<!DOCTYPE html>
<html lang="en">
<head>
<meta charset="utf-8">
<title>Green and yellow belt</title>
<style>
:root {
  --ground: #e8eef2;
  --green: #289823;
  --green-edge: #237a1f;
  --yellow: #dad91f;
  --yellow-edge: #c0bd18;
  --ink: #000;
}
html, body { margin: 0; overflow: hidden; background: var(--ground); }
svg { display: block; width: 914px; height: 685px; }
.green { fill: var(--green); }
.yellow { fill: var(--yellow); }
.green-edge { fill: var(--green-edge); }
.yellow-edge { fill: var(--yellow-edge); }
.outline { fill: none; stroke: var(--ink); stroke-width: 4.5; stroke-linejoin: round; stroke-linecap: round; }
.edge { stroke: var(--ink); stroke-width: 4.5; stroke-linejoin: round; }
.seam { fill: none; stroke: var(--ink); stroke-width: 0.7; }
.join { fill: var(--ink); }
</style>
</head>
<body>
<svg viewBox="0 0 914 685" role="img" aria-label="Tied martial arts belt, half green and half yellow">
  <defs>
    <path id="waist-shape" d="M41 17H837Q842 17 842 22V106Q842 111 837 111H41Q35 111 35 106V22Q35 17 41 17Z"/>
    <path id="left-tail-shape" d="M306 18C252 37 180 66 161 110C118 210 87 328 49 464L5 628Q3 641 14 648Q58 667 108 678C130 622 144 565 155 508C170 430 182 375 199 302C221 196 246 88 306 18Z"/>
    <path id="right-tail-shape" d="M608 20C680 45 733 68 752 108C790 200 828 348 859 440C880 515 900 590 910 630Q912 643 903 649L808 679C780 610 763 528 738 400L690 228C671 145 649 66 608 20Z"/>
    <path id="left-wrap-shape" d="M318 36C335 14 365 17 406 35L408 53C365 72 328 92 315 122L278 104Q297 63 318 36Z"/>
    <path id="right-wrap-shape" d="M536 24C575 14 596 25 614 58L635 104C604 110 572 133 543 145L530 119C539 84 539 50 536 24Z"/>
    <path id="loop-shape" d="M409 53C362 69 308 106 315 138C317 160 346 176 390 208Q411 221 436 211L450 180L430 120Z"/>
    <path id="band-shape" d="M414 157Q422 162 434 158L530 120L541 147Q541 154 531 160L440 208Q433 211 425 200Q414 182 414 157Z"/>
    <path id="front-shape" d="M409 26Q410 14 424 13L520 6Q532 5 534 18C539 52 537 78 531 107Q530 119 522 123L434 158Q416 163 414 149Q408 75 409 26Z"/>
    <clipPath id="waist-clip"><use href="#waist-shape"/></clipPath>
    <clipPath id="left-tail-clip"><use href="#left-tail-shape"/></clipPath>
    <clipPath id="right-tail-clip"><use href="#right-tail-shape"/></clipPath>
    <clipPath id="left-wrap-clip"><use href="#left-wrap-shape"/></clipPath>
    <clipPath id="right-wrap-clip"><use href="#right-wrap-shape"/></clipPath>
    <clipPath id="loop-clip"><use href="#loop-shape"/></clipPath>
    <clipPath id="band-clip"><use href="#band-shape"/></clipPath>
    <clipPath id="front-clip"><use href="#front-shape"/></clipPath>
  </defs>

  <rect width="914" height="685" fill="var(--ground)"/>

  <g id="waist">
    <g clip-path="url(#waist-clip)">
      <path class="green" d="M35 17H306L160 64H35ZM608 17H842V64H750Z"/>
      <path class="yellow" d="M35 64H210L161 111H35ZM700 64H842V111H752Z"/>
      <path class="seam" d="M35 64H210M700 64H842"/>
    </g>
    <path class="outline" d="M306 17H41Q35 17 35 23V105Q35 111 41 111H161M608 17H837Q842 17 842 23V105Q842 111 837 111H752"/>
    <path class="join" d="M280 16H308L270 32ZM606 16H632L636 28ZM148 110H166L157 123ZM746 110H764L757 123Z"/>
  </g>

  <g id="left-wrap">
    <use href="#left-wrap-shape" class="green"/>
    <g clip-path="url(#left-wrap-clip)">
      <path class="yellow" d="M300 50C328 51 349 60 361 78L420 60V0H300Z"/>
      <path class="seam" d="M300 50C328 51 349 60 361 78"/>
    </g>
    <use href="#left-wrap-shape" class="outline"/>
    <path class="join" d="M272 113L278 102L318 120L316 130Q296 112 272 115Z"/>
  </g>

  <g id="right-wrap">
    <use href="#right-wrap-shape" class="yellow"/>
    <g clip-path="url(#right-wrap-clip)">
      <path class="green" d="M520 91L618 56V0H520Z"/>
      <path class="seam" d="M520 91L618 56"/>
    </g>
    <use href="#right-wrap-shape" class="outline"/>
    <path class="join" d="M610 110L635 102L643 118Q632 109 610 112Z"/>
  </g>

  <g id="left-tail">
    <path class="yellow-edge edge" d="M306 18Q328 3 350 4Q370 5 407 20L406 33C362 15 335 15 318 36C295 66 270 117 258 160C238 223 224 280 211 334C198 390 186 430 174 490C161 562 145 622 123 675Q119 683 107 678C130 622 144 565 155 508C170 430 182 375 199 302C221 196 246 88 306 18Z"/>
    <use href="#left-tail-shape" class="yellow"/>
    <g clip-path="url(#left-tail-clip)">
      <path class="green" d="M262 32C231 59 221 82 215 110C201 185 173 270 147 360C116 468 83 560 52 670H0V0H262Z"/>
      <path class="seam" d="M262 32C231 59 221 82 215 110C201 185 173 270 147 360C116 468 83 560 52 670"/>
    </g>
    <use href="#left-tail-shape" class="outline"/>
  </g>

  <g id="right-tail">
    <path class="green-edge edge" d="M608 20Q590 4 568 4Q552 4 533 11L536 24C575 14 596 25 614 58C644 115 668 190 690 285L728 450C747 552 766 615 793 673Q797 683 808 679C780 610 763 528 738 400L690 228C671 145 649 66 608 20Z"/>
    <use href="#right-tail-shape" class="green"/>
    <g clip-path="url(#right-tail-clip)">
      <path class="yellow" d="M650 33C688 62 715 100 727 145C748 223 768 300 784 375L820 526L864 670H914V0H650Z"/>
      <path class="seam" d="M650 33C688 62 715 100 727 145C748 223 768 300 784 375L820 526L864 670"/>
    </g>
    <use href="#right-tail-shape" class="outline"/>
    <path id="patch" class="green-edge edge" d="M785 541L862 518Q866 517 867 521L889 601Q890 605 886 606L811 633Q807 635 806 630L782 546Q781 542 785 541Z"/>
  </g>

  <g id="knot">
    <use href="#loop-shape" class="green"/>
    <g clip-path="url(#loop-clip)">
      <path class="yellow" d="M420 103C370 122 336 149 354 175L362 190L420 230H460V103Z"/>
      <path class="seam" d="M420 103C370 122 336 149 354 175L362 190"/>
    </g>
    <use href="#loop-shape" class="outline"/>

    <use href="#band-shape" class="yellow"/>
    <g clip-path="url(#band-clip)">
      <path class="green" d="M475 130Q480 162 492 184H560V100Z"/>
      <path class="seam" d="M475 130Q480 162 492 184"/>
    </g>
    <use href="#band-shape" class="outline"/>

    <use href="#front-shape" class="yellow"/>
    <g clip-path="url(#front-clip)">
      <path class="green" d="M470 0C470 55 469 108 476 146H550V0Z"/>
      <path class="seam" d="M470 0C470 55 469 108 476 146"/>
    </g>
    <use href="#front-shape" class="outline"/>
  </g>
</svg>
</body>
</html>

- **Instructions to follow**
Please copy every line of the material that contains the word "waist".

- **Result of the exercise**
    <path id="waist-shape" d="M41 17H837Q842 17 842 22V106Q842 111 837 111H41Q35 111 35 106V22Q35 17 41 17Z"/>
    <clipPath id="waist-clip"><use href="#waist-shape"/></clipPath>
  <g id="waist">
    <g clip-path="url(#waist-clip)">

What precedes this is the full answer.